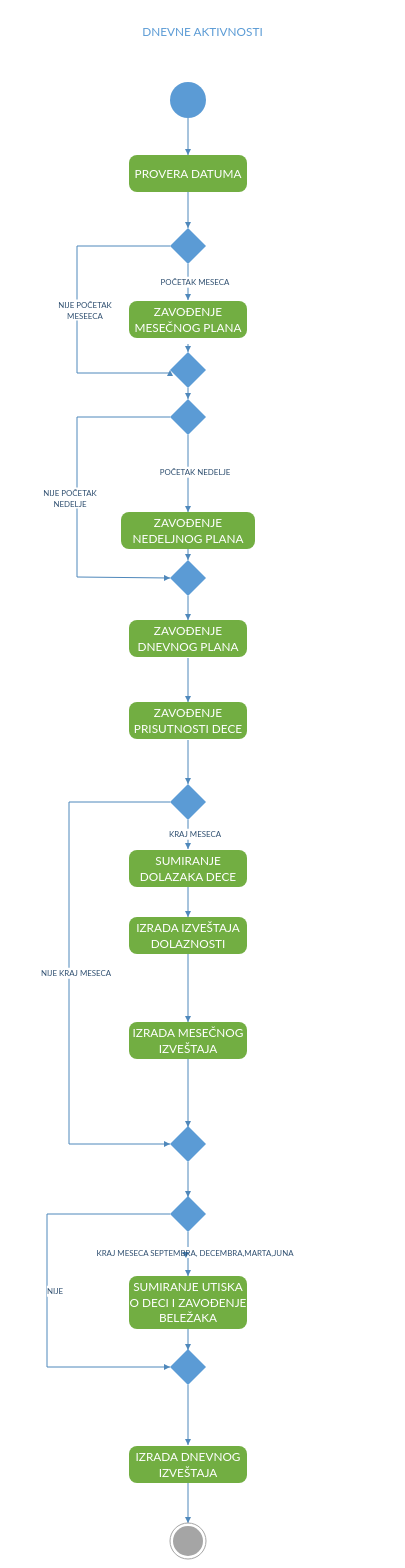
<!DOCTYPE html>
<html lang="sr-Latn">
<head>
<meta charset="utf-8">
<title>Dnevne aktivnosti</title>
<style>
:root {
  --paper: #ffffff;
  --blue: #5b9bd5;
  --line: #4f88bb;
  --green: #72ae42;
  --label: #2f4f70;
  --grey: #a5a5a5;
}
* { box-sizing: border-box; margin: 0; padding: 0; }
html, body { width: 405px; height: 1568px; overflow: hidden; background: var(--paper); }
.diagram {
  position: relative;
  width: 405px;
  height: 1568px;
  overflow: hidden;
  font-family: Lato, "Open Sans", sans-serif;
}
.title {
  position: absolute;
  top: 24px;
  left: 0;
  width: 405px;
  font-size: 11.8px;
  font-weight: 400;
  line-height: 16px;
  text-align: center;
  color: var(--blue);
}
.connectors { position: absolute; top: 0; left: 0; display: block; }
.flow { fill: none; stroke: var(--line); stroke-width: 1; marker-end: url(#arrow); }
.arrowhead { fill: var(--line); }
.decision { fill: var(--blue); }
.activity {
  position: absolute;
  left: 129px;
  top: var(--y);
  width: 118px;
  height: 37px;
  display: flex;
  align-items: center;
  justify-content: center;
  border-radius: 8px;
  background: var(--green);
  color: var(--paper);
  font-size: 11.8px;
  line-height: 15.5px;
  text-align: center;
  white-space: nowrap;
}
.activity.wide { left: 121px; width: 134px; }
.activity.tall { height: 53px; }
.condition {
  position: absolute;
  left: var(--x);
  top: var(--y);
  transform: translate(-50%, -50%);
  background: var(--paper);
  color: var(--label);
  font-size: 7.9px;
  line-height: 10.5px;
  text-align: center;
  white-space: nowrap;
}
.condition.clear { background: none; }
</style>
</head>
<body>
<main class="diagram">
  <h1 class="title">DNEVNE AKTIVNOSTI</h1>

  <svg class="connectors" width="405" height="1568" viewBox="0 0 405 1568" aria-hidden="true">
    <defs>
      <marker id="arrow" markerUnits="userSpaceOnUse" markerWidth="6" markerHeight="6" refX="6" refY="3" orient="auto">
        <polygon class="arrowhead" points="0,0 6,3 0,6"/>
      </marker>
      <polygon id="decision" class="decision" points="0,-18 18,0 0,18 -18,0"/>
    </defs>

    <g class="main-flow">
      <path class="flow" d="M188 118V155"/>
      <path class="flow" d="M188 191V228"/>
      <path class="flow" d="M188 264V300"/>
      <path class="flow" d="M188 344V352"/>
      <path class="flow" d="M188 388V399"/>
      <path class="flow" d="M188 435V512"/>
      <path class="flow" d="M188 549V560"/>
      <path class="flow" d="M188 596V620"/>
      <path class="flow" d="M188 658V702"/>
      <path class="flow" d="M188 740V784"/>
      <path class="flow" d="M188 820V849"/>
      <path class="flow" d="M188 887V917"/>
      <path class="flow" d="M188 954V1022"/>
      <path class="flow" d="M188 1059V1127"/>
      <path class="flow" d="M188 1162V1197"/>
      <path class="flow" d="M188 1232V1247"  style="marker-end:none"/>
      <path class="flow" d="M188 1258V1276"/>
      <path class="flow" d="M188 1329V1350"/>
      <path class="flow" d="M188 1385V1445"/>
      <path class="flow" d="M188 1483V1523"/>
    </g>

    <g class="bypass-flow">
      <path class="flow" d="M170 246H77V373H170" style="marker-end:none"/>
      <polygon class="arrowhead" points="170,370 173,376 167,376"/>
      <path class="flow" d="M170 417H77V577L170 578"/>
      <path class="flow" d="M170 802H69V1144H170"/>
      <path class="flow" d="M170 1214H47V1367H170"/>
    </g>

    <g class="decisions">
      <use href="#decision" x="188" y="246"/>
      <use href="#decision" x="188" y="370"/>
      <use href="#decision" x="188" y="417"/>
      <use href="#decision" x="188" y="578"/>
      <use href="#decision" x="188" y="802"/>
      <use href="#decision" x="188" y="1144"/>
      <use href="#decision" x="188" y="1214"/>
      <use href="#decision" x="188" y="1367"/>
    </g>

    <circle cx="188" cy="100" r="18" fill="#5b9bd5"/>
    <circle cx="188" cy="1541" r="18" fill="#ffffff" stroke="#a5a5a5"/>
    <circle cx="188" cy="1541" r="15" fill="#a5a5a5"/>
    <polygon class="arrowhead" points="182,1252 189,1252 186,1258"/>
  </svg>

  <div class="activity" style="--y:155px">PROVERA DATUMA</div>
  <div class="activity" style="--y:301px">ZAVOĐENJE<br>MESEČNOG PLANA</div>
  <div class="activity wide" style="--y:512px">ZAVOĐENJE<br>NEDELJNOG PLANA</div>
  <div class="activity" style="--y:620px">ZAVOĐENJE<br>DNEVNOG PLANA</div>
  <div class="activity" style="--y:702px">ZAVOĐENJE<br>PRISUTNOSTI DECE</div>
  <div class="activity" style="--y:850px">SUMIRANJE<br>DOLAZAKA DECE</div>
  <div class="activity" style="--y:917px">IZRADA IZVEŠTAJA<br>DOLAZNOSTI</div>
  <div class="activity" style="--y:1022px">IZRADA MESEČNOG<br>IZVEŠTAJA</div>
  <div class="activity tall" style="--y:1276px">SUMIRANJE UTISKA<br>O DECI I ZAVOĐENJE<br>BELEŽAKA</div>
  <div class="activity" style="--y:1446px">IZRADA DNEVNOG<br>IZVEŠTAJA</div>

  <p class="condition" style="--x:195px;--y:282px">POČETAK MESECA</p>
  <p class="condition" style="--x:85px;--y:310px">NIJE POČETAK<br>MESEECA</p>
  <p class="condition" style="--x:195px;--y:472px">POČETAK NEDELJE</p>
  <p class="condition" style="--x:70px;--y:498px">NIJE POČETAK<br>NEDELJE</p>
  <p class="condition" style="--x:195px;--y:834px">KRAJ MESECA</p>
  <p class="condition" style="--x:76px;--y:973px">NIJE KRAJ MESECA</p>
  <p class="condition clear" style="--x:195px;--y:1253px">KRAJ MESECA SEPTEMBRA, DECEMBRA,MARTA,JUNA</p>
  <p class="condition" style="--x:55px;--y:1291px">NIJE</p>
</main>
</body>
</html>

------------------------

#### [What needs to be done]
Write out every line in the data that holds the string "points".

#### [Task response]
        <polygon class="arrowhead" points="0,0 6,3 0,6"/>
      <polygon id="decision" class="decision" points="0,-18 18,0 0,18 -18,0"/>
      <polygon class="arrowhead" points="170,370 173,376 167,376"/>
    <polygon class="arrowhead" points="182,1252 189,1252 186,1258"/>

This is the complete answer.